“Penetration test” is a term that we, as security professionals, use every day. But we sometimes forget that not everyone knows what it exactly means, and why we perform penetration testing.
Let’s take a few minutes to review what it is, by answering simple questions.

Who performs a penetration test?

A penetration test (also referred to as “pentest”) requires quite a big set of skills, to quickly understand the logic of a web application, cover all possible attacks, cover the whole surface of the application, provide good technical recommendations to fix vulnerabilities…

In an ideal world, a pentester would be someone with a developer background, knowing quite a good variety of languages and systems. But above all, it must be someone working with a real methodology, trained and experienced.
Being able to test the security of a website requires a different approach than QA testing. QA testers ensure the application works properly, pentesters try to do whatever it possible, the worse, the better.

security compass illustration

What is tested during a web penetration test?

A web application? Yes, but that’s not enough. Penetration testing can be applied to a lot of things, even outside of the IT world, so we must define the boundaries of the test.

What will be typically tested during a web penetration test is:

  • the web application itself (desktop app or mobile app).
  • the web server configuration (available services)
  • webservices, API, and more generally all kind of services linked to the web application and accessible from the Internet

A penetration test contract usually defines (in the case of a grey box pentest) a domain to be tested, or IP address. We also agree on out-of-scope portions of the application that must not be tested, whether it’s because they’re managed by a third party company, or for any other reason.

A penetration test is different from a vulnerability assessment: a vulnerability assessment looks for vulnerabilities, where a penetration test exploits the vulnerabilities to look further into potential attacks and damages.

How is a penetration test performed?

Penetration testers use many things during a web application pentest:

  • their skills! sounds obvious, right.
  • many tools, developed by third party companies, each of which being used for specific needs and cases
  • scripts and tools developed internally, for the convenience of the pentester, and to complement tools available on the market

Although it’s not the case in every pentesting company, a strict methodology must be followed throughout the course of a pentest, to ensure everything is covered, and that a maximum of vulnerabilities is found.

Where does a penetration test take place?

Depending on the type of test, it can be performed either in the client premises, or from the pentesting company offices.

If the web application cannot be tested from the outside, then the pentesters will have to do it locally. The same scenario occurs if a deep interaction with the web application developers is required.

When should we perform a penetration test?

Some companies never run a penetration test… until they got hacked and start realizing it should have been done.

Doing it before it’s too late, OK, but what does it mean?
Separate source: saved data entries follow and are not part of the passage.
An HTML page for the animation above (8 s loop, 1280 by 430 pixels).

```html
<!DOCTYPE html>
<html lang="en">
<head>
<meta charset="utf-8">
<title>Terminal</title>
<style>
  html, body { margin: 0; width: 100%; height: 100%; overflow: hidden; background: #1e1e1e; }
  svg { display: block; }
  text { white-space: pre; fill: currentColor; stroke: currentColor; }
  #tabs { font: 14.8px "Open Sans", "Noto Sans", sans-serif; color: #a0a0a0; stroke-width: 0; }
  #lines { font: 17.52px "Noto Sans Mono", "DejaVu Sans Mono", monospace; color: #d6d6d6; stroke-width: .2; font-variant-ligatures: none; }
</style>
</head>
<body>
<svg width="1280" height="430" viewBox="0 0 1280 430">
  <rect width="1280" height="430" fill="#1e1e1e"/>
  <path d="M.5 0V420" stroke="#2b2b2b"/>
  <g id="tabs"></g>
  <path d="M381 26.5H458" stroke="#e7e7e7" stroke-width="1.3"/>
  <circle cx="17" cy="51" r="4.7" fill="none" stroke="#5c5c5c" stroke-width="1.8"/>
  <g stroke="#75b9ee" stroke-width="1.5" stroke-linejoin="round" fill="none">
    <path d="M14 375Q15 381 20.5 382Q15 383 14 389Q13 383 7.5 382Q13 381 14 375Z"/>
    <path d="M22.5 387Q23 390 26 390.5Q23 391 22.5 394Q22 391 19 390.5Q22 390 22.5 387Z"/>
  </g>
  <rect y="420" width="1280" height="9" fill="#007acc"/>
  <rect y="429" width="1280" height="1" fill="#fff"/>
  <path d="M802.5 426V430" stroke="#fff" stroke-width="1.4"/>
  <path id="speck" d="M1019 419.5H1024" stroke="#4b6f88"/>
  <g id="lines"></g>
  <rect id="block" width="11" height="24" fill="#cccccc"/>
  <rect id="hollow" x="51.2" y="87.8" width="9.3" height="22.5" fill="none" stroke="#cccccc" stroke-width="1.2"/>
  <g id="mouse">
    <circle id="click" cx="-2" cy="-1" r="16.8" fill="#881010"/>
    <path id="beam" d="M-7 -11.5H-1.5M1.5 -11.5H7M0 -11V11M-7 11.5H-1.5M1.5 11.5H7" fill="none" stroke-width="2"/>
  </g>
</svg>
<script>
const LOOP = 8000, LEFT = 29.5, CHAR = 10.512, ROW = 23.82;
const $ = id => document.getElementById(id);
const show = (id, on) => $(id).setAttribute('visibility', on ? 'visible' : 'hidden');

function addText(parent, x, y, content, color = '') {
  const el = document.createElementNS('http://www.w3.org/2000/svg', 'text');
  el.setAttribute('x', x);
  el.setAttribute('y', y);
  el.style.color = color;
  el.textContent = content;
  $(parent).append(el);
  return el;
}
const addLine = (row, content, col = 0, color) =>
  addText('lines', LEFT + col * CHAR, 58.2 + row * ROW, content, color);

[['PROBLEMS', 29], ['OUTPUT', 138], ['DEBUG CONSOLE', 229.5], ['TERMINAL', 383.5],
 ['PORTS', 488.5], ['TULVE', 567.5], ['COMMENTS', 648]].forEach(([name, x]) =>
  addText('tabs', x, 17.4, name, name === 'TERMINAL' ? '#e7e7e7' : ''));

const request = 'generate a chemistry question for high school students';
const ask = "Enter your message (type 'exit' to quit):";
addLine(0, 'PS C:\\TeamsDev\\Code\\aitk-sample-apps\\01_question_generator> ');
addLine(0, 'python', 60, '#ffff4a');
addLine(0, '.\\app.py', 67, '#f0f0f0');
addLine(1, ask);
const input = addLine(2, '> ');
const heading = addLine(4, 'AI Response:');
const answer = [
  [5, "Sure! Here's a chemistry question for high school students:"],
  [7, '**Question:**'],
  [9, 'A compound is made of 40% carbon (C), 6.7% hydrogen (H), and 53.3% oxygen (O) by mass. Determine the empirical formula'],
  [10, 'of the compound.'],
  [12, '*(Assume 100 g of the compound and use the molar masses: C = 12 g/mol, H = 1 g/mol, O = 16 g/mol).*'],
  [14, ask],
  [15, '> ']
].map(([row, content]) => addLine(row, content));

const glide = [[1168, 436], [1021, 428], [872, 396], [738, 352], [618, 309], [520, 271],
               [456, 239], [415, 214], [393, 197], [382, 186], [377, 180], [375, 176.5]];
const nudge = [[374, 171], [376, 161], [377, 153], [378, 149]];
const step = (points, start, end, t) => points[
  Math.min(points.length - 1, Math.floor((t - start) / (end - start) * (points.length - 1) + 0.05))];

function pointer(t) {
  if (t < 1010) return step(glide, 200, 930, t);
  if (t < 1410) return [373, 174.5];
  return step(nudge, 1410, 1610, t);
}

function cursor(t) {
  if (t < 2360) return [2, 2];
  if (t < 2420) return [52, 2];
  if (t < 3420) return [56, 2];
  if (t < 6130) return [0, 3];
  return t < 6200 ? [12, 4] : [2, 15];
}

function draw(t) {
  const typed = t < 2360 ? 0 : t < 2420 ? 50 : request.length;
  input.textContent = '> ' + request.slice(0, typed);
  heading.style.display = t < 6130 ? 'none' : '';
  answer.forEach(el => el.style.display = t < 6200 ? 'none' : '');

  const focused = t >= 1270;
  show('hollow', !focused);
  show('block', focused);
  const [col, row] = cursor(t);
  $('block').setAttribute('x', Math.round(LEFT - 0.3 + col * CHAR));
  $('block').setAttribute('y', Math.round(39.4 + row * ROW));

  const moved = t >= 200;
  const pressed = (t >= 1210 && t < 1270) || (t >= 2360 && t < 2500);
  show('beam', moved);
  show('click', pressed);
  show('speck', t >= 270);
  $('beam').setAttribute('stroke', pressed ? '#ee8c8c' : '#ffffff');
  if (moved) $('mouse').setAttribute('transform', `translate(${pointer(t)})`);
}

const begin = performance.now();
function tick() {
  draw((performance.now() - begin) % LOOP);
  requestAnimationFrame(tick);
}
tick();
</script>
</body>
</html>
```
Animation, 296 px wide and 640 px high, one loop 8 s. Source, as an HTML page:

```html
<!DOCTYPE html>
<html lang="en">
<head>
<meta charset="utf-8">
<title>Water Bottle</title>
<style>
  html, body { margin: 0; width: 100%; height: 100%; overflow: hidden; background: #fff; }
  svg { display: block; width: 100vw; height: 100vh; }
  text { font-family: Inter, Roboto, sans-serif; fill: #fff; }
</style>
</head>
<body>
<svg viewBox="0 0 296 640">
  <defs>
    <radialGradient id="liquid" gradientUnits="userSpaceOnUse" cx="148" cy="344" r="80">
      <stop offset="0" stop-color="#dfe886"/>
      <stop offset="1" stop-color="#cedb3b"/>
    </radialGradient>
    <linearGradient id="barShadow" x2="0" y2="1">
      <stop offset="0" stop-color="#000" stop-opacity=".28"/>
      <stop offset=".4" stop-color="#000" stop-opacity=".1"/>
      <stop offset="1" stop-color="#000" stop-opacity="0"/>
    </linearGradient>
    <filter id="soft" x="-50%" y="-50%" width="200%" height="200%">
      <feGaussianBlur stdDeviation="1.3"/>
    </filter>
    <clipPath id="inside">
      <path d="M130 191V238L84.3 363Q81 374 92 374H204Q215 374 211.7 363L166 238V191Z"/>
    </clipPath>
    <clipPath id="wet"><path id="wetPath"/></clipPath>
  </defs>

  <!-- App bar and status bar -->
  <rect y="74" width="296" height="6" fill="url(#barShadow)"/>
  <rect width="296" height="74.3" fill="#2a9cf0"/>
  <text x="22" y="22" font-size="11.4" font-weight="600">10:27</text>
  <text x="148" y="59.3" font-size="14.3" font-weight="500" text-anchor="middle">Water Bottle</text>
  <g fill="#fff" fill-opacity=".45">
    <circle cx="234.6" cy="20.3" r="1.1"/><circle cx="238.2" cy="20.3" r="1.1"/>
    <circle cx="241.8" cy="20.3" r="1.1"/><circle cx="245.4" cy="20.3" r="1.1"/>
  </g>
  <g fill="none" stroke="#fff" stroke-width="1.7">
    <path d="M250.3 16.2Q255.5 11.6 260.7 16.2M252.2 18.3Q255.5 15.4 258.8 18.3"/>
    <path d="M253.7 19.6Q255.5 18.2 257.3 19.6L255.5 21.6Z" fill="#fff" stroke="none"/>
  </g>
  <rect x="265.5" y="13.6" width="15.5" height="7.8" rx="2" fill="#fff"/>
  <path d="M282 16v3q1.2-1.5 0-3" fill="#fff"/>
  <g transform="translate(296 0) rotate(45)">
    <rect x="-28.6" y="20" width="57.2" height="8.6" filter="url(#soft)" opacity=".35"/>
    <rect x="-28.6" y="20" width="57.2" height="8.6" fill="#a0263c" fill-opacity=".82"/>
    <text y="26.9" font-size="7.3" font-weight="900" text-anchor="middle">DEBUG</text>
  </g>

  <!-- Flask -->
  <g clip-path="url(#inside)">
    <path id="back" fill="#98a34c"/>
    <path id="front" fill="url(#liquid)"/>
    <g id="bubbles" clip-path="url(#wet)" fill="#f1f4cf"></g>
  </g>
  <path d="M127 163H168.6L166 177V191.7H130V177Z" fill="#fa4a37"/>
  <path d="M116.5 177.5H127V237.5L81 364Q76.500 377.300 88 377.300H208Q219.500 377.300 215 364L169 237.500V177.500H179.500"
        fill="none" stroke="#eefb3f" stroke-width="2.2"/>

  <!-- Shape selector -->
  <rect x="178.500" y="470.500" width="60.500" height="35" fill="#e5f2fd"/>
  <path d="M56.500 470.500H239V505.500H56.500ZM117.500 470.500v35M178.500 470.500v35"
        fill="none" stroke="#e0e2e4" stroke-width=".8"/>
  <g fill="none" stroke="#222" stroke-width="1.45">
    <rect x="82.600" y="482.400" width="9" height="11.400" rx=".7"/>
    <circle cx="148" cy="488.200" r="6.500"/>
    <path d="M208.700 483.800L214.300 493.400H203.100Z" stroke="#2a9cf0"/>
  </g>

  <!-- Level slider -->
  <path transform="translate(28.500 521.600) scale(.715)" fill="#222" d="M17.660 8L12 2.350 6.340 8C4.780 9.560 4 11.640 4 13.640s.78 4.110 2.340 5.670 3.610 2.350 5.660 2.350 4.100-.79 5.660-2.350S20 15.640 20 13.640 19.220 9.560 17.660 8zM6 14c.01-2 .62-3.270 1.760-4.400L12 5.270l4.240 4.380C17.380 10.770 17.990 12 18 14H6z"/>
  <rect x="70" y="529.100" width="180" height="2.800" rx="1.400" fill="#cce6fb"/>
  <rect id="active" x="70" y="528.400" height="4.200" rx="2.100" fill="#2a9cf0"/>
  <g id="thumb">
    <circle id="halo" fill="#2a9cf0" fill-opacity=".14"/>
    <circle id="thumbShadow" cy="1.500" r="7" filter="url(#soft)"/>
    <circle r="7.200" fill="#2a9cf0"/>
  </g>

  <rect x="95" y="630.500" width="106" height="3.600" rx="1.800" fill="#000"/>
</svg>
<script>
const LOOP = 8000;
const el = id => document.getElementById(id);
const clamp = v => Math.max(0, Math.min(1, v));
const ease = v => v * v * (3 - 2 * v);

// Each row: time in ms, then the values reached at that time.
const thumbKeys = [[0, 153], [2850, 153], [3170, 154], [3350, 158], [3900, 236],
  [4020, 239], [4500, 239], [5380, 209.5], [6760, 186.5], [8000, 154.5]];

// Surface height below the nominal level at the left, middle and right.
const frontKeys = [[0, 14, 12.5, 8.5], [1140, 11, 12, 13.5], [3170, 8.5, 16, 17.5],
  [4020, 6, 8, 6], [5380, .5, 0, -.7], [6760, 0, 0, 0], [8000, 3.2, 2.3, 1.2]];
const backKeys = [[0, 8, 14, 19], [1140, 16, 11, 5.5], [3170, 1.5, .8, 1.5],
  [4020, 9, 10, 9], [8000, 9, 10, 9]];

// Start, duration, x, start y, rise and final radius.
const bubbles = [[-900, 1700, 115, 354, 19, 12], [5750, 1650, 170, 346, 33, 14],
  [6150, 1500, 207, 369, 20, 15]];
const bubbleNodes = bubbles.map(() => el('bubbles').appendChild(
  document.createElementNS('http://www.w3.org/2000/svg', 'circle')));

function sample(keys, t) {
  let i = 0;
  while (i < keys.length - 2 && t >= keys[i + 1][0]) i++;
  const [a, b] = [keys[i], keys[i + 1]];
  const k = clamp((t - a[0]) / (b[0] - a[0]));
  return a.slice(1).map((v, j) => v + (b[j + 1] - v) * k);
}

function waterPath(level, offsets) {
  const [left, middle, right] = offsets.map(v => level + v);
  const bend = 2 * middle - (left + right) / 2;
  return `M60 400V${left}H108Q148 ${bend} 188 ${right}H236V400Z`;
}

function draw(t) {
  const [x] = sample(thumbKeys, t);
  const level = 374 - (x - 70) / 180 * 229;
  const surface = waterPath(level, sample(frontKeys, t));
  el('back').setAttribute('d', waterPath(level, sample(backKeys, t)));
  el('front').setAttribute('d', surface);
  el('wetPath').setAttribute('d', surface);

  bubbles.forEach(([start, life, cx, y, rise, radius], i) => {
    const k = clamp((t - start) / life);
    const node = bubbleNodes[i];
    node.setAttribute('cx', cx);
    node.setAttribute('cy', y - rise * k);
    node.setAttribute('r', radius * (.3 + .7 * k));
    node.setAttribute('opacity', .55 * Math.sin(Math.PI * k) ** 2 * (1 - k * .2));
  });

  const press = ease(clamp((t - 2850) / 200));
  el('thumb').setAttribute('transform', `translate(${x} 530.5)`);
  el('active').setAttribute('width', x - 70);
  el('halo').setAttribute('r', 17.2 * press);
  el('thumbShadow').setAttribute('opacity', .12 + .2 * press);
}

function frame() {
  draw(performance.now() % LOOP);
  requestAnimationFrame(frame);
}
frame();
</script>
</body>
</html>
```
  • For a new web application
  • When a new release of a website goes live (ideally before it is live…)
  • After major changes to an existing application
  • On a regular basis, to ensure new attack techniques cannot be used

Penetration testing is only a component of a full web application strategy. That strategy must be thought, planned, tailored to the company.

Why do we do penetration testing?

Because we love doing it!
More seriously, the goal of penetration testing is to find a maximum of vulnerabilities and fix them before the bad guys find them and exploit them.
The risks are too high to ignore web security and although security must be kept in mind during the design of web applications, running a penetration test is the only way to get a clear picture of how you stand.